::: Supplied information :::
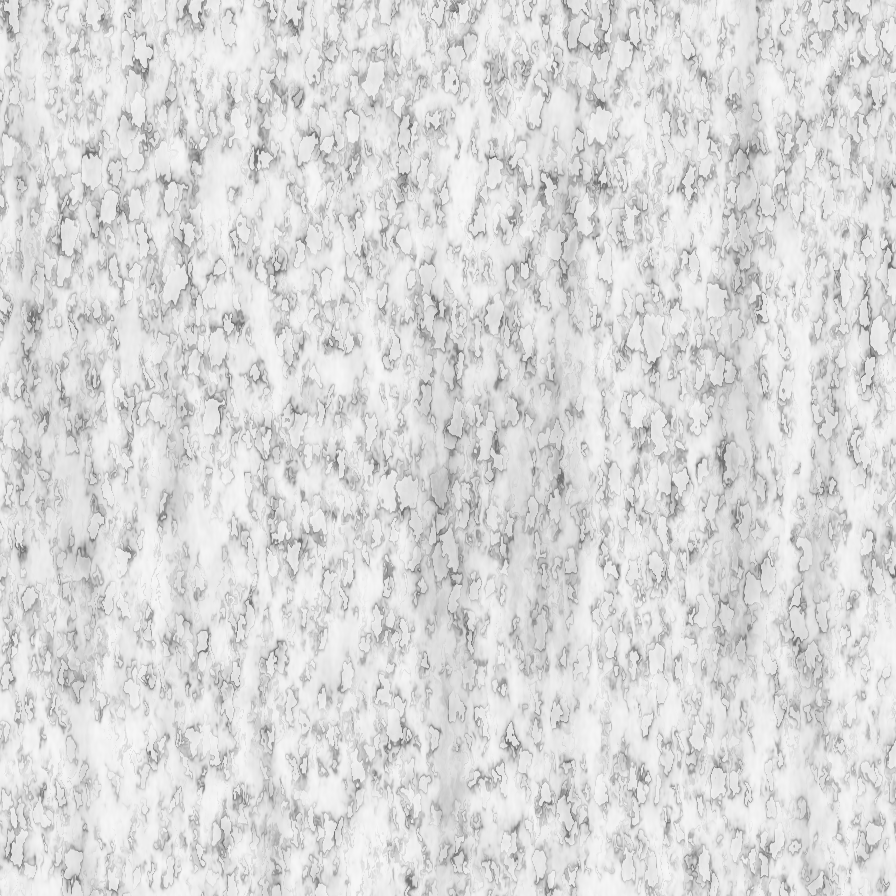
This texture map is drawn by a WebGL 1 fragment shader. Its source:

```glsl
precision highp float;
// Pale weathered bark: ragged peeling flakes with soft contact shadows over upright grain.

uniform vec2 u_resolution;

vec2 hash2(vec2 p) {
  vec3 q = fract(p.xyx * vec3(0.1031, 0.1030, 0.0973));
  q += dot(q, q.yzx + 33.33);
  return fract((q.xx + q.yz) * q.zy);
}

float cornerSlope(vec2 cell, vec2 offset) {
  float angle = 6.2832 * hash2(cell + 19.0).x;
  return dot(vec2(cos(angle), sin(angle)), offset);
}

// Gradient noise, roughly -0.7 to 0.7
float noise(vec2 p) {
  vec2 i = floor(p), f = fract(p);
  vec2 u = f * f * f * (f * (f * 6.0 - 15.0) + 10.0);
  vec2 e = vec2(1.0, 0.0);
  return mix(mix(cornerSlope(i, f), cornerSlope(i + e, f - e), u.x),
             mix(cornerSlope(i + e.yx, f - e.yx), cornerSlope(i + e.xx, f - e.xx), u.x), u.y);
}

float fbm(vec2 p) {
  float sum = 0.0, amp = 0.6;
  for (int i = 0; i < 4; i++) {
    sum += amp * noise(p);
    p = p * 2.03 + 17.3;
    amp *= 0.5;
  }
  return sum;
}

// Stacks one layer of flakes over the shade: thin rim lines, then one shared soft halo
float addFlakes(float shade, vec2 p, vec2 cells, float growth, float shadow) {
  vec2 q = p * cells;
  float soft = 0.8 * cells.x / u_resolution.y;
  float halo = 0.0, covered = 0.0;
  for (int j = -1; j <= 1; j++) {
    for (int i = -1; i <= 1; i++) {
      vec2 cell = floor(q) + vec2(i, j);
      vec2 jitter = hash2(cell + cells);
      vec2 kind = hash2(cell + cells.yx + 57.0);
      vec2 v = q - cell - 0.5 - 0.8 * (jitter - 0.5);
      v.x += 0.5 * (kind.x - 0.5) * v.y;
      v.x *= 1.0 + 0.9 * kind.x;
      float radius = min(0.52, mix(-0.25, 0.48, kind.y) + growth);
      float d = mix(length(v), max(abs(v.x), abs(v.y)), 0.5) - radius;
      float outside = max(d, 0.0);
      float present = smoothstep(0.02, 0.16, radius);
      float inside = present * smoothstep(soft, -soft, d);
      float line = 0.36 * exp(-outside / (cells.x * 0.0013));
      shade *= 1.0 - present * shadow * line;
      shade = mix(shade, 0.935 + 0.03 * exp(min(d, 0.0) * 9.0), 0.9 * inside);
      halo = max(halo, present * exp(-outside / 0.2));
      covered = max(covered, inside);
    }
  }
  return shade * (1.0 - 0.08 * shadow * halo * (1.0 - covered));
}

void main() {
  vec2 p = gl_FragCoord.xy / u_resolution.y;

  // Ragged displacement that breaks up the flake outlines
  vec2 coarse = p * vec2(62.0, 36.0), fine = p * vec2(150.0, 80.0), tiny = p * vec2(300.0, 150.0);
  vec2 ragged = p + 0.008 * vec2(noise(coarse), 1.6 * noise(coarse + 41.0))
                  + 0.0055 * vec2(noise(fine), 1.8 * noise(fine + 73.0))
                  + 0.003 * vec2(noise(tiny), 1.8 * noise(tiny + 29.0));

  // Bare and crowded regions, upright furrows and fibres
  float region = fbm(p * vec2(13.0, 6.0) + 3.0);
  float growth = 0.42 * region + 0.07 * (p.y - 0.5);
  float bend = 0.012 * noise(p * vec2(5.0, 7.0));
  float furrow = smoothstep(0.12, 0.5, noise(vec2((p.x + bend) * 15.0, p.y * 1.2 + 5.0)));
  float fibre = fbm(vec2(ragged.x * 62.0, ragged.y * 12.0));
  float crack = smoothstep(0.06, 0.0, abs(fibre)) * smoothstep(-0.1, 0.3, noise(p * vec2(24.0, 13.0)));

  // Bare wood
  float shade = 0.955 - 0.1 * crack;
  shade -= 0.05 * smoothstep(-0.1, 0.5, fbm(p * vec2(24.0, 10.0) + 8.0));

  // Small chips first, larger plates on top, with uneven shadow depth
  float shadow = clamp(0.85 + 1.6 * noise(p * vec2(50.0, 32.0) + 9.0), 0.15, 1.7);
  shade = addFlakes(shade, ragged + 0.37, vec2(88.0, 36.0), growth - 0.02, shadow * 0.85);
  shade = addFlakes(shade, ragged, vec2(52.0, 25.0), growth + 0.01, shadow);
  shade = addFlakes(shade, ragged + 0.71, vec2(35.0, 19.0), growth - 0.12, shadow);

  // Furrow shading and fine surface grain
  shade *= 1.0 - furrow * (0.06 + 0.35 * max(fibre, 0.0));
  shade += 0.025 * noise(p * vec2(210.0, 90.0)) + 0.02 * fibre;
  gl_FragColor = vec4(vec3(clamp(shade, 0.45, 0.965)), 1.0);
}
```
:::
▶ **Work instructions**:
All the lines that hold the word "Bare" must appear in the answer, copied from the records.

▶ **Reply to the exercise**:
  // Bare and crowded regions, upright furrows and fibres
  // Bare wood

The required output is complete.